*About this exercise:* Would you copy each line of the records that includes the word "pointer"?

++++

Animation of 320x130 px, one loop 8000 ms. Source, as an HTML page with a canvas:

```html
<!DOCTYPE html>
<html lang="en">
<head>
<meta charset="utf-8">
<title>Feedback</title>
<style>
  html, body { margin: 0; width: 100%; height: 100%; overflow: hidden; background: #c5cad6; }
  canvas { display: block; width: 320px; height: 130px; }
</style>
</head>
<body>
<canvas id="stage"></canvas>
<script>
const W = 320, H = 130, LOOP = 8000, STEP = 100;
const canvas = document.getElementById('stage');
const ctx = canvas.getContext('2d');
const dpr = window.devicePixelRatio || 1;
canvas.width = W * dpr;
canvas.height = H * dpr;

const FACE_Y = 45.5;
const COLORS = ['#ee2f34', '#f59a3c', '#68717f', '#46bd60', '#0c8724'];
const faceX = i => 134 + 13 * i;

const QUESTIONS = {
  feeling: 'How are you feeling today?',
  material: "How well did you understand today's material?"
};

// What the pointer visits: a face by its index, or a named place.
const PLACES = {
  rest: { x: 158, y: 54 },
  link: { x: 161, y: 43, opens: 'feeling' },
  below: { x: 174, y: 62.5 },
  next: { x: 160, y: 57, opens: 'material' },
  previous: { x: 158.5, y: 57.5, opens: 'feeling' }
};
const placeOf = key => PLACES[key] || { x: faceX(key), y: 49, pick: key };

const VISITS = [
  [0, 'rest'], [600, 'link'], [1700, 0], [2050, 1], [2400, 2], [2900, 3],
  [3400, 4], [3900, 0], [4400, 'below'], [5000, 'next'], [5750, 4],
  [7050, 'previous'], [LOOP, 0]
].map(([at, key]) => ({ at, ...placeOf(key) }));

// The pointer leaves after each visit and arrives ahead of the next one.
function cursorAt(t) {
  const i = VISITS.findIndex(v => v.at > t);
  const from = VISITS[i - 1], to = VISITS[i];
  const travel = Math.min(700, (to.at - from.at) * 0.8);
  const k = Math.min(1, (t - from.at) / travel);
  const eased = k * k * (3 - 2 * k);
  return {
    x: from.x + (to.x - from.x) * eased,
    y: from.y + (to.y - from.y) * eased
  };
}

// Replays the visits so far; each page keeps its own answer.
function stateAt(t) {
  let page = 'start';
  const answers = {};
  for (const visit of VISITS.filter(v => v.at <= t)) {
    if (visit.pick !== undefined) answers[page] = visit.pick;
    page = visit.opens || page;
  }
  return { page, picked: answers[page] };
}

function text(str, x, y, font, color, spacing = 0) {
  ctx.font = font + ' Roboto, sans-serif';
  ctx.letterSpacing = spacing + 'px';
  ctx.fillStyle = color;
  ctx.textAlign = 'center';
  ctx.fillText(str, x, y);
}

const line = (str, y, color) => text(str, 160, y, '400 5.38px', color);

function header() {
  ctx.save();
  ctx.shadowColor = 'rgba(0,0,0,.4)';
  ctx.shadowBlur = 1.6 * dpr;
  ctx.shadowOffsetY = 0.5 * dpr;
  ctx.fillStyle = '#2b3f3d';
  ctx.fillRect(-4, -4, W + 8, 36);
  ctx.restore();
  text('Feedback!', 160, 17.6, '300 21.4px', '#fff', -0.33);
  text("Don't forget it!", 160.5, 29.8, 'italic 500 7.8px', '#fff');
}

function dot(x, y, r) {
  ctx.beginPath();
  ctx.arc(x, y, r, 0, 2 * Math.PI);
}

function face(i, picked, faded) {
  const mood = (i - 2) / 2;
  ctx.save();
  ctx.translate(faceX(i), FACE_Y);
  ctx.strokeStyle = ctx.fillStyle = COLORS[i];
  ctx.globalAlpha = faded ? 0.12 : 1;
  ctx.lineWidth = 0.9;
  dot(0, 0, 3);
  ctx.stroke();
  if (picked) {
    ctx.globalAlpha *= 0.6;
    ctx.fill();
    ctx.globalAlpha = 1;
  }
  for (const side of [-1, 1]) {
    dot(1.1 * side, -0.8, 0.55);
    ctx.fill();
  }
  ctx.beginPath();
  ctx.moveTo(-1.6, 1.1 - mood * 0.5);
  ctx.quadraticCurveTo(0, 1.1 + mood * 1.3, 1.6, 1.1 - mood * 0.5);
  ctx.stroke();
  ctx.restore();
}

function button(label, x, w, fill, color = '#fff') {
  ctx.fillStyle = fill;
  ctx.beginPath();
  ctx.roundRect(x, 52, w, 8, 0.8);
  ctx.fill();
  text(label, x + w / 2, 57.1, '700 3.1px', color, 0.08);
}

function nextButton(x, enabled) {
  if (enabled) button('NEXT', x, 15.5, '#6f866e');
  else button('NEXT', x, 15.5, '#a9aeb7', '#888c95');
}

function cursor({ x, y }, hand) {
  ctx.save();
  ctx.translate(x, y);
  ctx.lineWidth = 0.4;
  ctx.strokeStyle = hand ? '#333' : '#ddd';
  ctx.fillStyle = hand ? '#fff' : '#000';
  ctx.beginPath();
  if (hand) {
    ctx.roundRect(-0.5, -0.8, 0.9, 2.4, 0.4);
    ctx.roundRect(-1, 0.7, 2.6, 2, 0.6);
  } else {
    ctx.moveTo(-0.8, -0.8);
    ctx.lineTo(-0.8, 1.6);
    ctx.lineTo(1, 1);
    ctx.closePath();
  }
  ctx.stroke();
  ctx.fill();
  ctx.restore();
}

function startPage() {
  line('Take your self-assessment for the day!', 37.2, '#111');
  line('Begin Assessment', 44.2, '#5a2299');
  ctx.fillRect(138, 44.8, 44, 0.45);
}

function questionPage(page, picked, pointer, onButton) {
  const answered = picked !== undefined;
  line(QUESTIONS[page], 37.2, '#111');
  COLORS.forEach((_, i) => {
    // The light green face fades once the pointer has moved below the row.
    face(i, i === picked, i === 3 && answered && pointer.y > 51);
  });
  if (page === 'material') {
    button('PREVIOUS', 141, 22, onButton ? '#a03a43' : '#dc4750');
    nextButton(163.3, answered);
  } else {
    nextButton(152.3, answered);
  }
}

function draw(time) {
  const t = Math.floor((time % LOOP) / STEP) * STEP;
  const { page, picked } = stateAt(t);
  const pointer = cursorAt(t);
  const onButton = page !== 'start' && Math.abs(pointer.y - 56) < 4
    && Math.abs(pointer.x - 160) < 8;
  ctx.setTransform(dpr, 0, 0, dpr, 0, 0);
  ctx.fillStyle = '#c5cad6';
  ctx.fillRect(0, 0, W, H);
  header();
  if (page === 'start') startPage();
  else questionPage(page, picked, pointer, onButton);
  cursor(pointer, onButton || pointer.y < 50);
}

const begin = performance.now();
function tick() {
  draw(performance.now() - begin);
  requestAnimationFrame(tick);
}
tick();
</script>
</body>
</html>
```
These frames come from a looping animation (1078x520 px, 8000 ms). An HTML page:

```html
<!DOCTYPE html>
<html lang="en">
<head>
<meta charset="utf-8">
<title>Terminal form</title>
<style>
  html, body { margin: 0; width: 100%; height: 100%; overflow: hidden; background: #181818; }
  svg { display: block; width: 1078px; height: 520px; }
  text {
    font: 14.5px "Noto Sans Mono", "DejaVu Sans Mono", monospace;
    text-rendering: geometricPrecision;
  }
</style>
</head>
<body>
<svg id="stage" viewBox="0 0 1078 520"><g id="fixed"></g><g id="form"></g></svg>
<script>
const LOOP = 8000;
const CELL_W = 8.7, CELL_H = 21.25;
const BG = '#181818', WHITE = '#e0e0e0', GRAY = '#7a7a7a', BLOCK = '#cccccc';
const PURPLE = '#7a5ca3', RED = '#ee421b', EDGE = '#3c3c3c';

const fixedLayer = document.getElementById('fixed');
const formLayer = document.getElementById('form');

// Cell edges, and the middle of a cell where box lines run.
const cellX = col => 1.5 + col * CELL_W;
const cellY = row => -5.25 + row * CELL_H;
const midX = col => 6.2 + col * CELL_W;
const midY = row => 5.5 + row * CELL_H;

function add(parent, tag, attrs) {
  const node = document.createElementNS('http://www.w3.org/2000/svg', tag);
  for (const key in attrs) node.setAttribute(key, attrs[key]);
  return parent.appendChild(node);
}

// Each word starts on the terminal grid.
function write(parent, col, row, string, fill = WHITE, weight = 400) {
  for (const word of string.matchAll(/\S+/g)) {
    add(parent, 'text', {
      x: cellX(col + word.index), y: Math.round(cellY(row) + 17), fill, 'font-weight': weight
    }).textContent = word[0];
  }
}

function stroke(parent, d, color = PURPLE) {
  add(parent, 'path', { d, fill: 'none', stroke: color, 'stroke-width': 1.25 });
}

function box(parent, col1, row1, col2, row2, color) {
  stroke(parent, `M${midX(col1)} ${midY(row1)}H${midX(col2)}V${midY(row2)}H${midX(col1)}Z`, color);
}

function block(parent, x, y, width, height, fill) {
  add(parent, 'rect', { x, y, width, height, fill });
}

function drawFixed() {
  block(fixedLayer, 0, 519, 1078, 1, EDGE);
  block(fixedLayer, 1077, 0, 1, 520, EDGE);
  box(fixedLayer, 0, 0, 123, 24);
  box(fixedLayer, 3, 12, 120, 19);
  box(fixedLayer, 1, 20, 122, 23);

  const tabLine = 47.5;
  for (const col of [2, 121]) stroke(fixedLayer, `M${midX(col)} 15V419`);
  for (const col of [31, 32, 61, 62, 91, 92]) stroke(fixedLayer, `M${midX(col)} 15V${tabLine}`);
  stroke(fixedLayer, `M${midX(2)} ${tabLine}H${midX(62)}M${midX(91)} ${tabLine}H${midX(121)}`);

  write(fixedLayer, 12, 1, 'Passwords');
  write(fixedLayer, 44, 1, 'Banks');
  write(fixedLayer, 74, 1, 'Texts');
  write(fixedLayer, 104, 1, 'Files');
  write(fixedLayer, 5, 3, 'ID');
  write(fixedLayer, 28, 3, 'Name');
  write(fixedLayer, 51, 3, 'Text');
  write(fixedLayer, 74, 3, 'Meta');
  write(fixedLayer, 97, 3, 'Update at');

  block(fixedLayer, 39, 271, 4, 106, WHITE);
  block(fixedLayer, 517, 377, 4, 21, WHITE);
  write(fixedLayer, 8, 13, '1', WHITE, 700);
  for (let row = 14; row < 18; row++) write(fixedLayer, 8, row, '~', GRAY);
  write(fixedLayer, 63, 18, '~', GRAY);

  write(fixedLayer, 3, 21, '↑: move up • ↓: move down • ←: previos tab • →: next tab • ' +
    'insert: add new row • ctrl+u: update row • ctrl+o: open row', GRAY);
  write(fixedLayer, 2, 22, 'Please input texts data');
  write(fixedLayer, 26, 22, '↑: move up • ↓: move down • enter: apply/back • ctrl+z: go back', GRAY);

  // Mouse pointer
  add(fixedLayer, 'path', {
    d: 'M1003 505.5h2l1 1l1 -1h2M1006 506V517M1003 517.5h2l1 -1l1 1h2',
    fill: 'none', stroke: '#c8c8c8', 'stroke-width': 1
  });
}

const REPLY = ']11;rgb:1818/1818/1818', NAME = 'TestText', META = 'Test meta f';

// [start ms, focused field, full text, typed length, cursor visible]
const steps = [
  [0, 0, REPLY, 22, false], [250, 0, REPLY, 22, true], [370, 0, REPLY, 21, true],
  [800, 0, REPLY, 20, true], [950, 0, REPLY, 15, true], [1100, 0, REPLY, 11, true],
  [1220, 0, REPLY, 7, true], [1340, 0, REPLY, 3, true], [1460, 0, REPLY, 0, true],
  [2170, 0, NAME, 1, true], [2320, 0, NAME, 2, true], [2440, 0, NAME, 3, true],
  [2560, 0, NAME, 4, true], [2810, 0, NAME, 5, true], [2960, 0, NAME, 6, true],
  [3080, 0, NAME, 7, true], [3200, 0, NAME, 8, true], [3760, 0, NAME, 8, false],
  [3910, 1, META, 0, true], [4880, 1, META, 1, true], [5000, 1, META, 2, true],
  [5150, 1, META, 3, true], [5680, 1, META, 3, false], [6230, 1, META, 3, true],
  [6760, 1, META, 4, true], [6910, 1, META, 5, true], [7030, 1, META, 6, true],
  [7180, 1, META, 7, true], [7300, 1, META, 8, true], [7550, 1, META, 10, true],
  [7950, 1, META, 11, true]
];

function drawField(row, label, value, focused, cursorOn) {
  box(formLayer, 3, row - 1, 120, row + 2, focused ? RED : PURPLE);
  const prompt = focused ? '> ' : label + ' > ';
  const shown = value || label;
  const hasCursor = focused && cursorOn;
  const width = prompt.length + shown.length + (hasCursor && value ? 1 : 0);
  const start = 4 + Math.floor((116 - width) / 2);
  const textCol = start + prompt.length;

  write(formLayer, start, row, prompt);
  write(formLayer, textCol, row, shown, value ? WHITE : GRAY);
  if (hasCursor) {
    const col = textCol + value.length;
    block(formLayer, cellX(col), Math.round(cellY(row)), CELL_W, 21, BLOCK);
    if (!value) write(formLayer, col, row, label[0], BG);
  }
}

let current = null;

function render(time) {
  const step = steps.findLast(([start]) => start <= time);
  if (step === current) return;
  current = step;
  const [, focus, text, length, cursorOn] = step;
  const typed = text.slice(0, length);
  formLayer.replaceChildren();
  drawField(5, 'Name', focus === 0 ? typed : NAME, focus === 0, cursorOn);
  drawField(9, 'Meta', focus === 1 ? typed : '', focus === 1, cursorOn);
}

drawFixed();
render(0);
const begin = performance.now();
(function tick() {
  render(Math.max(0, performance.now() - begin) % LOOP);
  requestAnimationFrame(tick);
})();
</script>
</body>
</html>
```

++++

*Exercise solution:*
// What the pointer visits: a face by its index, or a named place.
// The pointer leaves after each visit and arrives ahead of the next one.
function questionPage(page, picked, pointer, onButton) {
    // The light green face fades once the pointer has moved below the row.
    face(i, i === picked, i === 3 && answered && pointer.y > 51);
  const pointer = cursorAt(t);
  const onButton = page !== 'start' && Math.abs(pointer.y - 56) < 4
    && Math.abs(pointer.x - 160) < 8;
  else questionPage(page, picked, pointer, onButton);
  cursor(pointer, onButton || pointer.y < 50);
  // Mouse pointer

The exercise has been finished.